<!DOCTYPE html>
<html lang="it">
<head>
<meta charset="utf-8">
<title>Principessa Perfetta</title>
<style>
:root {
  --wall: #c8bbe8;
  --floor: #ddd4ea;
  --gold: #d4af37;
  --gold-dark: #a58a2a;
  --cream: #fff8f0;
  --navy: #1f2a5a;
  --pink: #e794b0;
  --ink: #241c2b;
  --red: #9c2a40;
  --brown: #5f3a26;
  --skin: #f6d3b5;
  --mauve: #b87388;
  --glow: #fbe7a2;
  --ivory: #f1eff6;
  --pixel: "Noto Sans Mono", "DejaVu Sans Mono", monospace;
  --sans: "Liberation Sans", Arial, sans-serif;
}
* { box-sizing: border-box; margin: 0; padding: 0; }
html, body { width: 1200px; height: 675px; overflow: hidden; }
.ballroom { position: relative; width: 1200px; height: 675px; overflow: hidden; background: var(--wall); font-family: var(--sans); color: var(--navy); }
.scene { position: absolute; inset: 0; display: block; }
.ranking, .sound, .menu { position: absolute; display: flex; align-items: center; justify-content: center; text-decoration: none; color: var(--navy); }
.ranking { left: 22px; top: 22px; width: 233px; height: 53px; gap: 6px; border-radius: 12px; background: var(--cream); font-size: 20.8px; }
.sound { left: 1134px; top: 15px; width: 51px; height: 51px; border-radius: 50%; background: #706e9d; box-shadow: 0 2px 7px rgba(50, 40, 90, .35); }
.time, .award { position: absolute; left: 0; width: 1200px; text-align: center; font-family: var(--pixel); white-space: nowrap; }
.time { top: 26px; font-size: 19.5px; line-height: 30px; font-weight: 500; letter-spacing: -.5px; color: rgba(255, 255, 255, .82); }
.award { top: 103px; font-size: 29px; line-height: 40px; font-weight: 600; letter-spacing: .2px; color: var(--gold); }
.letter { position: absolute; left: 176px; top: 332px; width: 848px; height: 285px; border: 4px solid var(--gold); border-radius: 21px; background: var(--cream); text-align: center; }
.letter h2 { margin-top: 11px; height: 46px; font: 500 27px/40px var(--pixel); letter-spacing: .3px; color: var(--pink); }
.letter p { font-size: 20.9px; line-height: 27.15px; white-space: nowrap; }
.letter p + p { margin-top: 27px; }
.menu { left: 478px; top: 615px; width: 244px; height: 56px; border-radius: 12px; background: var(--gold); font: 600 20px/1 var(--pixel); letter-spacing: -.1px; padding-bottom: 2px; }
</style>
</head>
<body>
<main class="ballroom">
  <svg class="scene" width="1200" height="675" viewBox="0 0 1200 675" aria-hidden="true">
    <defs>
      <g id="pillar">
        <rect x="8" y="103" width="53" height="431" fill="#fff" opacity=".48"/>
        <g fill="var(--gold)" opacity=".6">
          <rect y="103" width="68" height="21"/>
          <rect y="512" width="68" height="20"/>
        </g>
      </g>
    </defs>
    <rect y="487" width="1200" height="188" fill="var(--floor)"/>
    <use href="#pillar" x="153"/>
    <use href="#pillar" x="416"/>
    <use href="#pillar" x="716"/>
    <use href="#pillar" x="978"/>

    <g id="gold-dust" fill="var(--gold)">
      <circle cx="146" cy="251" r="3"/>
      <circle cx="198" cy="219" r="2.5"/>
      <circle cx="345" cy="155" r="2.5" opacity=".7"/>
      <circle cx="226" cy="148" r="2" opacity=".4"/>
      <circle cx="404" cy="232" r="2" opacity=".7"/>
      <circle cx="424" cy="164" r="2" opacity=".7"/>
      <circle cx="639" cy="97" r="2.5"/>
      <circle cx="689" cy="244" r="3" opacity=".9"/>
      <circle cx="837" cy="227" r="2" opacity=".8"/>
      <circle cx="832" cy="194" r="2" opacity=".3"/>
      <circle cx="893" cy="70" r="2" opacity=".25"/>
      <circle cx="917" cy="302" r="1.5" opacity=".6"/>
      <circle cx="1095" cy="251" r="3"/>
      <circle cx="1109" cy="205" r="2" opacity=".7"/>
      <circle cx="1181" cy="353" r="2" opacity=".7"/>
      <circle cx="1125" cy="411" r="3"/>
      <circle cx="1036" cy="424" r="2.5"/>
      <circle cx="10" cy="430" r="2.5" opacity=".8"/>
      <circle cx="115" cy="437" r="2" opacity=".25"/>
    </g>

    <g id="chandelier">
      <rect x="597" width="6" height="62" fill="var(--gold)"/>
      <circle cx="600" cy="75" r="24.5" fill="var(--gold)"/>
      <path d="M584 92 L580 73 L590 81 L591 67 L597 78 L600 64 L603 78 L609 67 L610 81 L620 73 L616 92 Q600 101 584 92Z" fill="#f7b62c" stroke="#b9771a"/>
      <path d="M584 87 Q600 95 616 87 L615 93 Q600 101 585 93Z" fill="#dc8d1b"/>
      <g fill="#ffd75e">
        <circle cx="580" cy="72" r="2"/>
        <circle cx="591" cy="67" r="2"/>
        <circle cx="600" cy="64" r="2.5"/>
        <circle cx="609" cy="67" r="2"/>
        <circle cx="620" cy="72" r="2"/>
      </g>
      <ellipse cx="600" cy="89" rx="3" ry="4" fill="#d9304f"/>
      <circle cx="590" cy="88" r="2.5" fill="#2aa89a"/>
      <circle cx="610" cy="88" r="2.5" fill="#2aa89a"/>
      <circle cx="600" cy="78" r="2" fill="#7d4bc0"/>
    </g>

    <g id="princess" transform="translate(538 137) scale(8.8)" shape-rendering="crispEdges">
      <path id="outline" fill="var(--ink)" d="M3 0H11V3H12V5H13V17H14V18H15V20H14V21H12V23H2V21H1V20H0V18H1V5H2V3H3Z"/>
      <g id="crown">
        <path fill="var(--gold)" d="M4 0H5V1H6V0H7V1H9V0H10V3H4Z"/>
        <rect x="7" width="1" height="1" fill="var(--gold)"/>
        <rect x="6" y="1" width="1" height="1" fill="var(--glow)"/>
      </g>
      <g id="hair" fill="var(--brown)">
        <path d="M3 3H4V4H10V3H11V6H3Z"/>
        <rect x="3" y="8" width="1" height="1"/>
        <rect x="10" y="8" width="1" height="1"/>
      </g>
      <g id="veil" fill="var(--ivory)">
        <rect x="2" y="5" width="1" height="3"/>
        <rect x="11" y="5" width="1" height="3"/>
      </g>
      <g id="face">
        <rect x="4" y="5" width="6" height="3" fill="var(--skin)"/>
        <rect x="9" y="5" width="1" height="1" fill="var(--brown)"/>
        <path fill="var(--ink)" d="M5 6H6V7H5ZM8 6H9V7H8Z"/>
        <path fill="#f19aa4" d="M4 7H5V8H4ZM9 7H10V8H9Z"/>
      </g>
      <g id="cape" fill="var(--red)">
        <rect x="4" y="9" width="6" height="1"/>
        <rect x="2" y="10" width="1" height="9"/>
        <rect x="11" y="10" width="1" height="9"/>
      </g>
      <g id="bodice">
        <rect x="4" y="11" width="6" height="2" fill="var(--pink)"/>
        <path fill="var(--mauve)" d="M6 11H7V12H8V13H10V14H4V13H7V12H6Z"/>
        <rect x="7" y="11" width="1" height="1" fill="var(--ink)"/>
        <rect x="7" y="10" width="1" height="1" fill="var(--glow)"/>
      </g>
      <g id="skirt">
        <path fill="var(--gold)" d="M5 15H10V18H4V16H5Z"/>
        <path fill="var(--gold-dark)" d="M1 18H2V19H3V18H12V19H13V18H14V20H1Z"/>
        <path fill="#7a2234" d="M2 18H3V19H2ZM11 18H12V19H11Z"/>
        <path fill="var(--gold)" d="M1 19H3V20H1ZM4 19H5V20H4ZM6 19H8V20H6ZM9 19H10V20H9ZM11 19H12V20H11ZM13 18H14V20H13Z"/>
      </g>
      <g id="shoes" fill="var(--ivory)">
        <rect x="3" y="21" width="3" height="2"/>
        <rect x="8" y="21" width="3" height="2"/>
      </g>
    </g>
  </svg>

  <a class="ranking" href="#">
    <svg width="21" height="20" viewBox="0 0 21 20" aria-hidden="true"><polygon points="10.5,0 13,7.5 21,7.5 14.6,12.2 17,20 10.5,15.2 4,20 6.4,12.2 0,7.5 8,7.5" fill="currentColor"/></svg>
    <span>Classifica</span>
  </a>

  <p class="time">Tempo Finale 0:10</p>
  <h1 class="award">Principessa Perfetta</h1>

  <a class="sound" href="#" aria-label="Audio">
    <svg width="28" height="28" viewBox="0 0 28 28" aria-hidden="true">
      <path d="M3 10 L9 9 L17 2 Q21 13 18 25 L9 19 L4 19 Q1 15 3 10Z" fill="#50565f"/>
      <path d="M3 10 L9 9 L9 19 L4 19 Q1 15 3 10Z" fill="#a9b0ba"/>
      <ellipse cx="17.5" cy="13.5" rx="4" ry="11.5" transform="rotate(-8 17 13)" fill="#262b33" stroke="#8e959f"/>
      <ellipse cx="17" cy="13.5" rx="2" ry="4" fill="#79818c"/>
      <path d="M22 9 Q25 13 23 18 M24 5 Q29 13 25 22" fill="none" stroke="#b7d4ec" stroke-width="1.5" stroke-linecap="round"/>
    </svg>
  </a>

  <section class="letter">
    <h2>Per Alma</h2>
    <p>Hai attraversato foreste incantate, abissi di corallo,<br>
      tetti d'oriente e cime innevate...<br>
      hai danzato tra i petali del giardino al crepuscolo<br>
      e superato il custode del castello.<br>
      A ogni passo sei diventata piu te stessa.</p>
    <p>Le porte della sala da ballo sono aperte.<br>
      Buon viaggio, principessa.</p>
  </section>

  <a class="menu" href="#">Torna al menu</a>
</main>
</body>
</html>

--------

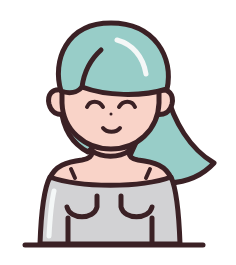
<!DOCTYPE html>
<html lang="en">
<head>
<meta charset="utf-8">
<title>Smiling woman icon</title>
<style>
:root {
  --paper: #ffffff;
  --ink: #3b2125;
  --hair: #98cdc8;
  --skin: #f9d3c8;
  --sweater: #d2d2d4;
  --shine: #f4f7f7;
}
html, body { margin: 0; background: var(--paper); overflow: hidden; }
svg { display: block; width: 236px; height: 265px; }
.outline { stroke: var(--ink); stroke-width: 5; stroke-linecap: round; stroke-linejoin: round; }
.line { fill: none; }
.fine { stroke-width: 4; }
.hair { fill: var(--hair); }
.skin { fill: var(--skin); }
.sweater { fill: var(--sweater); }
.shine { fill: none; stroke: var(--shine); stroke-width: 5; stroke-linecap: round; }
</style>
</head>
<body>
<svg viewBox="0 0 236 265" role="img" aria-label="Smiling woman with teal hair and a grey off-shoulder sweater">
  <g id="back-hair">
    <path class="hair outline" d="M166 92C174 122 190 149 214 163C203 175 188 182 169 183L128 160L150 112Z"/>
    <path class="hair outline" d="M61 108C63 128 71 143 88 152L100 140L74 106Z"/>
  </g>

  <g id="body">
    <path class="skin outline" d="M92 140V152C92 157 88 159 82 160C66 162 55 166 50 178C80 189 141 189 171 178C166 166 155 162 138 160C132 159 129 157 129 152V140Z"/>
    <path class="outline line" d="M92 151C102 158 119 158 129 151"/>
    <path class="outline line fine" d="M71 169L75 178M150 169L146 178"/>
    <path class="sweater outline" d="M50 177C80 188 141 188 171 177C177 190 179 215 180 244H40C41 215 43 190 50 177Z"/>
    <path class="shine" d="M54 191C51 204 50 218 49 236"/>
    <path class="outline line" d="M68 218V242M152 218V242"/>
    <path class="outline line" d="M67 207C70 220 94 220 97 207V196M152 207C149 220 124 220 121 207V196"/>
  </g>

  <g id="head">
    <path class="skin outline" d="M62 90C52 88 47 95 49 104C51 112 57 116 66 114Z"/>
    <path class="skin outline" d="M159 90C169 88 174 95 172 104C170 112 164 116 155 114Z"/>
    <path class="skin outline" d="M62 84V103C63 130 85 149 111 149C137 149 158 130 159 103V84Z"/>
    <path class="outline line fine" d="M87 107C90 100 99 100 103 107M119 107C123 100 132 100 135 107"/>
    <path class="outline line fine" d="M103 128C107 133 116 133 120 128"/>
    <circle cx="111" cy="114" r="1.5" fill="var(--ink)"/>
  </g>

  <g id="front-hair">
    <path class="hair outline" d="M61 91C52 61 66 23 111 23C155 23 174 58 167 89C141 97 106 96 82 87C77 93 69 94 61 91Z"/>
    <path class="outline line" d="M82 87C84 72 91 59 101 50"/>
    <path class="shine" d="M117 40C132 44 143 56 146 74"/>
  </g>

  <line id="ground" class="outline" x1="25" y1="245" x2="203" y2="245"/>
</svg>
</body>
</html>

--------

■ **PROBLEM DETAILS**: Using the data above, tally each line that has the string "hidden" and report only the sum.

■ **FINAL ANSWER**: 6